Some people don’t realize their microwaves come with sensor technology that automatically cooks food until it reaches a safe temperature. Rather than guessing how many minutes it will take to bake a potato, for example, a consumer simply has to press the button that says “potato.” On microwaves from companies including LG Electronics Inc. and Whirlpool, the sensor determines when the food has finished cooking by measuring the humidity in the oven.
Microwave Science JV LLC, of Los Angeles, is trying a different way to make microwaving easier. Two years ago, it launched “TrueCookPlus” technology that automatically heats packaged foods to the optimal temperature, taking into account an oven’s wattage, age and other variables. Consumers find the code printed on a food package and enter it into their microwave panel.
LG and Sears Holdings Corp.’s Kenmore brand have each come out with a microwave model using the technology priced at $139; Kenmore plans to expand the line.
What’s for Supper? Check the Freezer
The catch: Not many foods are currently carrying the code. Pop Secret popcorn and Betty Crocker Warm Delights microwavable cakes have the code on packages, and Pinnacle Foods Group, of Mountain Lake, N.J., says it plans to add it to Celeste frozen pizzas. For most other products, consumers must visit a Web site (http://truecookplus.com) to find the code.

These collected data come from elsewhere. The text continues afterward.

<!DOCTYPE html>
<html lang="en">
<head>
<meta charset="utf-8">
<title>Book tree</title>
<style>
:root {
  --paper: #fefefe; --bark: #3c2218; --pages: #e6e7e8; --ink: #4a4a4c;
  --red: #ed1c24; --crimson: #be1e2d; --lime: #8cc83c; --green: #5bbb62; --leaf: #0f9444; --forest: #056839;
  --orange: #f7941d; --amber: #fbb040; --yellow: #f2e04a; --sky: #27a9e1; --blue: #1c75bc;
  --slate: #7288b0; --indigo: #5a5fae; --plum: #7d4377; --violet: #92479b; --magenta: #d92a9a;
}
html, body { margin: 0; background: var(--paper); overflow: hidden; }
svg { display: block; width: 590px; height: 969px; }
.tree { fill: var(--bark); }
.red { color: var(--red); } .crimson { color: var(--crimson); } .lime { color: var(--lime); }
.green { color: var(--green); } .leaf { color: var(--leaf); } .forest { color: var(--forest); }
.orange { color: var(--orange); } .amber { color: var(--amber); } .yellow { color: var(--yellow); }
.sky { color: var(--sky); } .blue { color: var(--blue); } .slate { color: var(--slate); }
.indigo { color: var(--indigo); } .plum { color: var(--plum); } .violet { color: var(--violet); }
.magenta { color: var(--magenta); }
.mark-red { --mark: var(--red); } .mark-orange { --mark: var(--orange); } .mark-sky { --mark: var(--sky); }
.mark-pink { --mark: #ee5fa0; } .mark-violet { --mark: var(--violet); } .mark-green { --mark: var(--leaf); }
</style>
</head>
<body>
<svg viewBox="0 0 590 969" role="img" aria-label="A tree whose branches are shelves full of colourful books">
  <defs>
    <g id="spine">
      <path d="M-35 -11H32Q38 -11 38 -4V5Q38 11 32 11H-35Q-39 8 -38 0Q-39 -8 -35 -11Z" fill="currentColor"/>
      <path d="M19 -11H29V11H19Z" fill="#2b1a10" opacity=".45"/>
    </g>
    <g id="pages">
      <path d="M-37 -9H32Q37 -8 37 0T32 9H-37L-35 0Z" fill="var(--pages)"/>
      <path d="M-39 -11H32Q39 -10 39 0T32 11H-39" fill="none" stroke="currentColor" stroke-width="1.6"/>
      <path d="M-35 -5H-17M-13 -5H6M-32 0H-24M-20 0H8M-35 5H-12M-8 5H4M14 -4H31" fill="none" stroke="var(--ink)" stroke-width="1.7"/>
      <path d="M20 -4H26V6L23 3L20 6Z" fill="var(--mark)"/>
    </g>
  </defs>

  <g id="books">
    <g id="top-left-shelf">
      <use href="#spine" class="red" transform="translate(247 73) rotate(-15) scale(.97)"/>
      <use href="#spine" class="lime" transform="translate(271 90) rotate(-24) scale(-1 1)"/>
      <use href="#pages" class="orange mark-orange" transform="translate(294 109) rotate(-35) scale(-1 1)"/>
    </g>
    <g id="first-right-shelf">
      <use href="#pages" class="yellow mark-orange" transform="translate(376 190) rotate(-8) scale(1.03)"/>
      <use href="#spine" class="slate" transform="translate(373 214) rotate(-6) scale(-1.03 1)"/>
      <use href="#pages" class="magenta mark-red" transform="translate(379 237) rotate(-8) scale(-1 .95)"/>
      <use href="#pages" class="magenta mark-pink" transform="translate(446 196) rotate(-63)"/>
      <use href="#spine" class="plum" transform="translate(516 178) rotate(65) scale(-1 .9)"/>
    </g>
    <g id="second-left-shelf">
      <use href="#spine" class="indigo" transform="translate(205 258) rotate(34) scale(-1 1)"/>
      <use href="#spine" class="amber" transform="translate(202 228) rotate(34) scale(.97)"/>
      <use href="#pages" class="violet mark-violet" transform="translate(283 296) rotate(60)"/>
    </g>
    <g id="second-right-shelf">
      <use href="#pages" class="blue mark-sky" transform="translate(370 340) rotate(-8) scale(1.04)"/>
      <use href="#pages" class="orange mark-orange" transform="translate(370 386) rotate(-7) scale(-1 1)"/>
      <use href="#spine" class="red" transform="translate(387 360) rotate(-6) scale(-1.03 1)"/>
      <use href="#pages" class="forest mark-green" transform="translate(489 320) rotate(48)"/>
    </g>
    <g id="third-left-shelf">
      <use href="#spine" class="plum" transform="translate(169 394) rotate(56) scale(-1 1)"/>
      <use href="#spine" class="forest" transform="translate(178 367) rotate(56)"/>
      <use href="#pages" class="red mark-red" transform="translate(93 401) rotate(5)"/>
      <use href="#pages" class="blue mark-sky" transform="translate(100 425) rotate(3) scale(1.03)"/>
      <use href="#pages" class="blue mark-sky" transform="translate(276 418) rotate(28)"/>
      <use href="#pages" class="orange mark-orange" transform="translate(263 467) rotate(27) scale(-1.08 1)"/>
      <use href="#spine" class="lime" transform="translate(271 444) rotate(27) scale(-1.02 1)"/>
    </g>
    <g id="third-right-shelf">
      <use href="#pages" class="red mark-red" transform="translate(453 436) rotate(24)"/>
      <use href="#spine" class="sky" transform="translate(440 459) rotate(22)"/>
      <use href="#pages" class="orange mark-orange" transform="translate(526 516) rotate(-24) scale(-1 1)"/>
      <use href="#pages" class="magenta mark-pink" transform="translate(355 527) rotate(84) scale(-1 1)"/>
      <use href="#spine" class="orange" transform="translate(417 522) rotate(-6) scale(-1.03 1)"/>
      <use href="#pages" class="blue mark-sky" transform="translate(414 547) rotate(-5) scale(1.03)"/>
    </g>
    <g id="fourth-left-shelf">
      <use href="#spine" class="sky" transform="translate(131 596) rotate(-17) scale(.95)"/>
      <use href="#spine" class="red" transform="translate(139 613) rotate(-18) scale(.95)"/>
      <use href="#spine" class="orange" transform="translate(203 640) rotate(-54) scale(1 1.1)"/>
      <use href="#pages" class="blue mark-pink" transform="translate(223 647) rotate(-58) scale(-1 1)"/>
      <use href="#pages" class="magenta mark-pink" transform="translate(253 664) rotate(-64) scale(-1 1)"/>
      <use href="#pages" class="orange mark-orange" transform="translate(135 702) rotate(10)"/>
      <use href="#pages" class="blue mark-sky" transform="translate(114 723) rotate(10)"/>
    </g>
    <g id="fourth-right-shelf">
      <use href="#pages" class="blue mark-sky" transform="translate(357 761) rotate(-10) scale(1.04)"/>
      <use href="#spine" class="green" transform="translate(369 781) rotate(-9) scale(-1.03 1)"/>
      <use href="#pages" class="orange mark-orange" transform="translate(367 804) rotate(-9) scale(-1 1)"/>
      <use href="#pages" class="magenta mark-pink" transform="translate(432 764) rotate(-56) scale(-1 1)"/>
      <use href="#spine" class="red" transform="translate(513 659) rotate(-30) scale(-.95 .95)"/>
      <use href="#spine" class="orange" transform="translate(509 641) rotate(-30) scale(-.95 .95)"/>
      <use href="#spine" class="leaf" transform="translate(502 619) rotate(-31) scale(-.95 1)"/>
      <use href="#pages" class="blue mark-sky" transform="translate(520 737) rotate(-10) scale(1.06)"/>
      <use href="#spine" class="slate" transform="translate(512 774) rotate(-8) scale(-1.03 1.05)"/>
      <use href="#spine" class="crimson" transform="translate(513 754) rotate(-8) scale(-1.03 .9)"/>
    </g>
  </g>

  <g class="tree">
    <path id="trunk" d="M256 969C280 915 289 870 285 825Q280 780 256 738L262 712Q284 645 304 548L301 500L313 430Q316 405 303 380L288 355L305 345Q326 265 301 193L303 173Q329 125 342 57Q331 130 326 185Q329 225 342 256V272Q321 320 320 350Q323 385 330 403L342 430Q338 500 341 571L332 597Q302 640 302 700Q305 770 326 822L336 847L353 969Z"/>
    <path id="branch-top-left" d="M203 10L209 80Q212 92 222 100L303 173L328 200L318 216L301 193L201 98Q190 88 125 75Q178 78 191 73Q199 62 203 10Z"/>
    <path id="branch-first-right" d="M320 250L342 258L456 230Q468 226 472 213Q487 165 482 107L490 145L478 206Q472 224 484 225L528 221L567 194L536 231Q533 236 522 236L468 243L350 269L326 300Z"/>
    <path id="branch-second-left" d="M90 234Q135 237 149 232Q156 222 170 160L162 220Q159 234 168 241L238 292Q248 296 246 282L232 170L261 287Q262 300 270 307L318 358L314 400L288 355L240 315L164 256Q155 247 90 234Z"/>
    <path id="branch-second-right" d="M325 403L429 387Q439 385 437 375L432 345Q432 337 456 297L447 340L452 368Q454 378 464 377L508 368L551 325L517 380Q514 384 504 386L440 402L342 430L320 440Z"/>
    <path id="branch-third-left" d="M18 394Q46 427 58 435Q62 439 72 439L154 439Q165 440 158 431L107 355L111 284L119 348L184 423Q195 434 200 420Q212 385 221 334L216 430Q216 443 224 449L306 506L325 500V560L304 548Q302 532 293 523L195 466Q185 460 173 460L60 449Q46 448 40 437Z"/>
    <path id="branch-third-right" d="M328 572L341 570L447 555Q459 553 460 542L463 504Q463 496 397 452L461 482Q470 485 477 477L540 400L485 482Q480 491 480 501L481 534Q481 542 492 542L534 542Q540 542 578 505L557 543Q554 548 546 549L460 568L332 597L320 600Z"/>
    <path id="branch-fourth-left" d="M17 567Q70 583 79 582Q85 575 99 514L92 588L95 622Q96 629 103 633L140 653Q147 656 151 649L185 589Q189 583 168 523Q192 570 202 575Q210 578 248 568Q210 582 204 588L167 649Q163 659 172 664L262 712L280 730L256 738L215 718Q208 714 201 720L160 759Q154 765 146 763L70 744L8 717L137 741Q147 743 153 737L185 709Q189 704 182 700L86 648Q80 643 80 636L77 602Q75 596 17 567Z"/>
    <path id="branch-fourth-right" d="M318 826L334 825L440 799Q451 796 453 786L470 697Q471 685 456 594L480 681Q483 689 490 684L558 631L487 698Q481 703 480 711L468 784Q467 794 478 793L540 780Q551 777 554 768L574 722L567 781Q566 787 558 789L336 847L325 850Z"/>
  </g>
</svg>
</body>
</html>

“The general consumer is not an expert in microwave cooking,” says Bob Schaffel, president and CEO of Microwave Science. “What we do is eliminate all the guesswork.”
Write to Anjali Athavaley at firstname.lastname@example.org